News Citations

  1. While a Fly Sleeps, Its Glia Burn Neuronal Lipids to Refresh the Brain
  2. Newly Identified Microglia Contain Lipid Droplets, Harm Brain
  3. Paper Alert: APOE4 Packs on Lipid Droplets in Microglia

Research Models Citations

  1. Tau P301S (Line PS19)

Mutations Citations

  1. MAPT V337M

Paper Citations

  1. . Oxidation-reduction ratio studies of mitochondria in freeze-trapped samples. NADH and flavoprotein fluorescence signals. J Biol Chem. 1979 Jun 10;254(11):4764-71. PubMed.
  2. . An atlas of the protein-coding genes in the human, pig, and mouse brain. Science. 2020 Mar 6;367(6482) PubMed.

Further Reading

No Available Further Reading

Primary Papers

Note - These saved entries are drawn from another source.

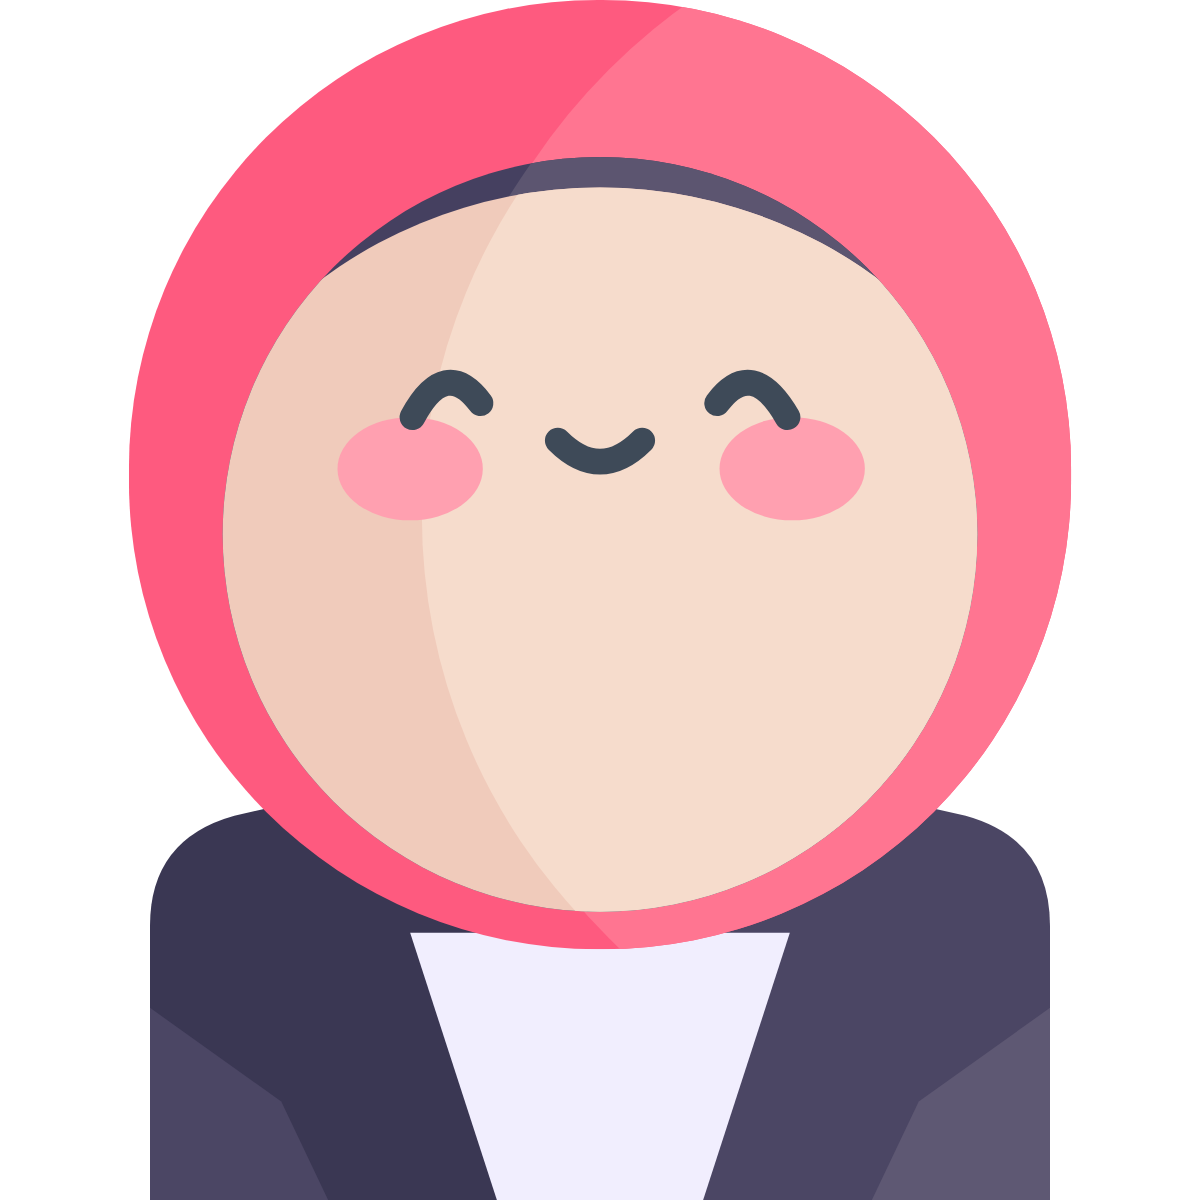
<!DOCTYPE html>
<html lang="en">
<head>
<meta charset="utf-8">
<title>Smiling Girl in Headscarf</title>
<style>
  :root {
    --scarf-shade: #fe5a7f;
    --scarf-light: #ff7591;
    --skin-shade: #f0cbbb;
    --skin-light: #f6dccc;
    --hair-shade: #454060;
    --hair-light: #5c5570;
    --jacket-shade: #3a3753;
    --jacket-light: #4b4664;
    --jacket-edge: #5e5873;
    --shirt: #f1eefe;
    --blush: #ffa0b0;
    --feature: #3e4a58;
    --page: #ffffff;
  }
  html, body { margin: 0; padding: 0; overflow: hidden; background: var(--page); }
  .canvas { width: 1200px; height: 1200px; display: block; }
</style>
</head>
<body>
<svg class="canvas" viewBox="0 0 512 512" xmlns="http://www.w3.org/2000/svg" role="img" aria-label="Smiling girl wearing a pink headscarf and dark jacket">
  <defs>
    <clipPath id="face-clip"><circle cx="256" cy="228" r="161"/></clipPath>
    <clipPath id="scarf-clip"><rect x="55" y="0" width="402" height="405" rx="200"/></clipPath>
    <clipPath id="body-clip"><path d="M64 512 V395 Q64 358 100 348 L180 330 H332 L412 348 Q448 358 448 395 V512 Z"/></clipPath>
  </defs>

  <g class="jacket" clip-path="url(#body-clip)">
    <rect x="0" y="320" width="256" height="192" fill="var(--jacket-shade)"/>
    <rect x="256" y="320" width="256" height="192" fill="var(--jacket-light)"/>
    <path d="M64 430 L120 470 L140 512 H64 Z" fill="var(--jacket-light)"/>
    <path d="M448 430 L392 470 L372 512 H448 Z" fill="var(--jacket-edge)"/>
    <path d="M175 398 H337 L300 512 H212 Z" fill="var(--shirt)"/>
  </g>

  <g class="headscarf" clip-path="url(#scarf-clip)">
    <rect x="55" y="0" width="402" height="405" fill="var(--scarf-shade)"/>
    <circle cx="445" cy="215" r="262" fill="var(--scarf-light)"/>
  </g>

  <g class="face" clip-path="url(#face-clip)">
    <rect x="90" y="60" width="340" height="340" fill="var(--hair-shade)"/>
    <circle cx="430" cy="215" r="250" fill="var(--hair-light)"/>
    <circle cx="256" cy="280" r="200" fill="var(--skin-shade)"/>
    <clipPath id="skin-clip"><circle cx="256" cy="280" r="200"/></clipPath>
    <circle cx="430" cy="220" r="250" fill="var(--skin-light)" clip-path="url(#skin-clip)"/>
  </g>

  <g class="features" fill="none" stroke="var(--feature)" stroke-width="11" stroke-linecap="round">
    <ellipse cx="175" cy="200" rx="31" ry="22" fill="var(--blush)" stroke="none"/>
    <ellipse cx="338" cy="200" rx="31" ry="22" fill="var(--blush)" stroke="none"/>
    <path d="M176 178 Q190 152 205 172"/>
    <path d="M306 172 Q321 152 336 178"/>
    <path d="M238 188 Q256 206 274 188"/>
  </g>
</svg>
</body>
</html>
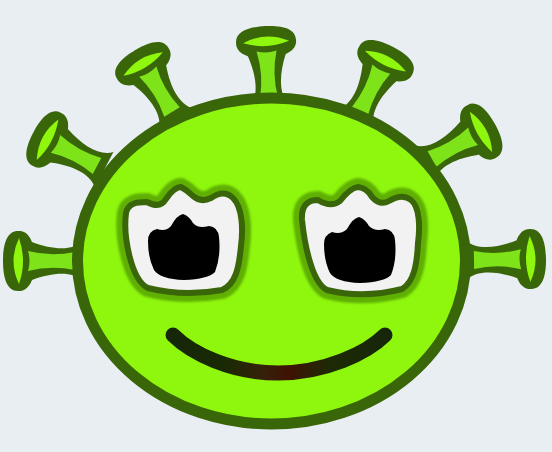
<!DOCTYPE html>
<html lang="en">
<head>
<meta charset="utf-8">
<title>Smiling green virus</title>
<style>
:root {
  --backdrop: #e9eef3;
  --lime: #8ff60d;
  --lime-stem: #7fe31a;
  --moss: #3a660a;
  --halo: #4f9a08;
  --eye-white: #f2f2f2;
  --pupil: #000;
}
html, body { margin: 0; background: var(--backdrop); overflow: hidden; }
svg { display: block; width: 552px; height: 452px; }
.outline { fill: var(--moss); }
.stem { fill: var(--lime-stem); }
.cup { fill: var(--lime); }
.head { fill: var(--lime); stroke: var(--moss); stroke-width: 11; }
.halo { fill: none; stroke: var(--halo); stroke-width: 18; stroke-linejoin: round; opacity: .75; }
.eye { fill: var(--eye-white); stroke: var(--moss); stroke-width: 6; stroke-linejoin: round; }
.pupil { fill: var(--pupil); }
.mouth { fill: none; stroke: url(#lip); stroke-width: 15; stroke-linecap: round; }
</style>
</head>
<body>
<svg viewBox="0 0 552 452" role="img" aria-label="Smiling green virus character with seven spikes">
  <defs>
    <linearGradient id="lip" gradientUnits="userSpaceOnUse" x1="166" y1="0" x2="393" y2="0">
      <stop offset="0" stop-color="#16260a"/>
      <stop offset=".25" stop-color="#182a03"/>
      <stop offset=".42" stop-color="#35210a"/>
      <stop offset=".54" stop-color="#3f1206"/>
      <stop offset=".72" stop-color="#1d2a04"/>
      <stop offset="1" stop-color="#16260a"/>
    </linearGradient>
    <filter id="soften" x="-20%" y="-20%" width="140%" height="140%">
      <feGaussianBlur stdDeviation="1"/>
    </filter>
    <g id="spike">
      <path class="outline" d="M-20 8C-10 -2 -11 -22 -19 -43H19C11 -22 10 -2 20 8Z"/>
      <path class="outline" d="M-30 -57C-30 -68 -17 -72 0 -72S30 -68 30 -57C31 -46 18 -40 0 -40S-31 -46 -30 -57Z"/>
      <path class="stem" d="M-10 -47Q0 -44 10 -47Q4 -24 9 0H-9Q-4 -24 -10 -47Z"/>
      <path class="cup" d="M-23 -56Q0 -67 23 -56Q0 -48 -23 -56Z"/>
    </g>
    <path id="eye-left" d="M126 213C128 203 137 202 147 202Q160 209 166 199Q174 187 181 187Q187 190 193 196Q201 203 211 198Q224 189 233 198C243 208 243 231 241 246C239 267 236 284 222 290Q184 297 148 288C131 280 123 236 126 213Z"/>
    <path id="eye-right" d="M302 220C301 205 308 200 318 200Q331 208 340 201Q350 188 358 187Q367 188 372 197Q380 206 389 201Q402 193 411 200C420 207 420 228 418 243C417 264 414 282 402 289Q363 299 327 290C311 282 304 240 302 220Z"/>
  </defs>

  <rect width="552" height="452" fill="var(--backdrop)"/>

  <g id="spikes">
    <use href="#spike" transform="translate(269 98) rotate(-3)"/>
    <use href="#spike" transform="translate(172 112) rotate(-31)"/>
    <use href="#spike" transform="translate(97 166) rotate(-62)"/>
    <use href="#spike" transform="translate(75 261) rotate(-90)"/>
    <use href="#spike" transform="translate(360 111) rotate(27)"/>
    <use href="#spike" transform="translate(432 159) rotate(61)"/>
    <use href="#spike" transform="translate(474 260) rotate(89)"/>
  </g>

  <ellipse class="head" cx="271.5" cy="261" rx="194" ry="163"/>

  <g id="eyes">
    <g filter="url(#soften)">
      <use class="halo" href="#eye-left"/>
      <use class="halo" href="#eye-right"/>
    </g>
    <use class="eye" href="#eye-left"/>
    <use class="eye" href="#eye-right"/>
    <path class="pupil" d="M148 241Q148 231 157 229Q166 232 171 226Q177 215 183 214Q189 216 193 223Q198 229 209 226Q218 227 219 237Q221 257 215 272Q208 279 184 280Q160 279 154 270Q148 258 148 241Z"/>
    <path class="pupil" d="M324 244Q324 235 332 232Q341 235 347 229Q353 218 359 217Q365 219 369 226Q375 232 385 229Q394 230 395 240Q397 260 391 275Q384 282 360 283Q336 282 330 273Q324 261 324 244Z"/>
  </g>

  <path class="mouth" d="M173 335C191 353 231 373 278 373S367 353 385 335"/>
</svg>
</body>
</html>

  1. . Microglial lipid droplet accumulation in tauopathy brain is regulated by neuronal AMPK. Cell Metab. 2024 Apr 16; PubMed.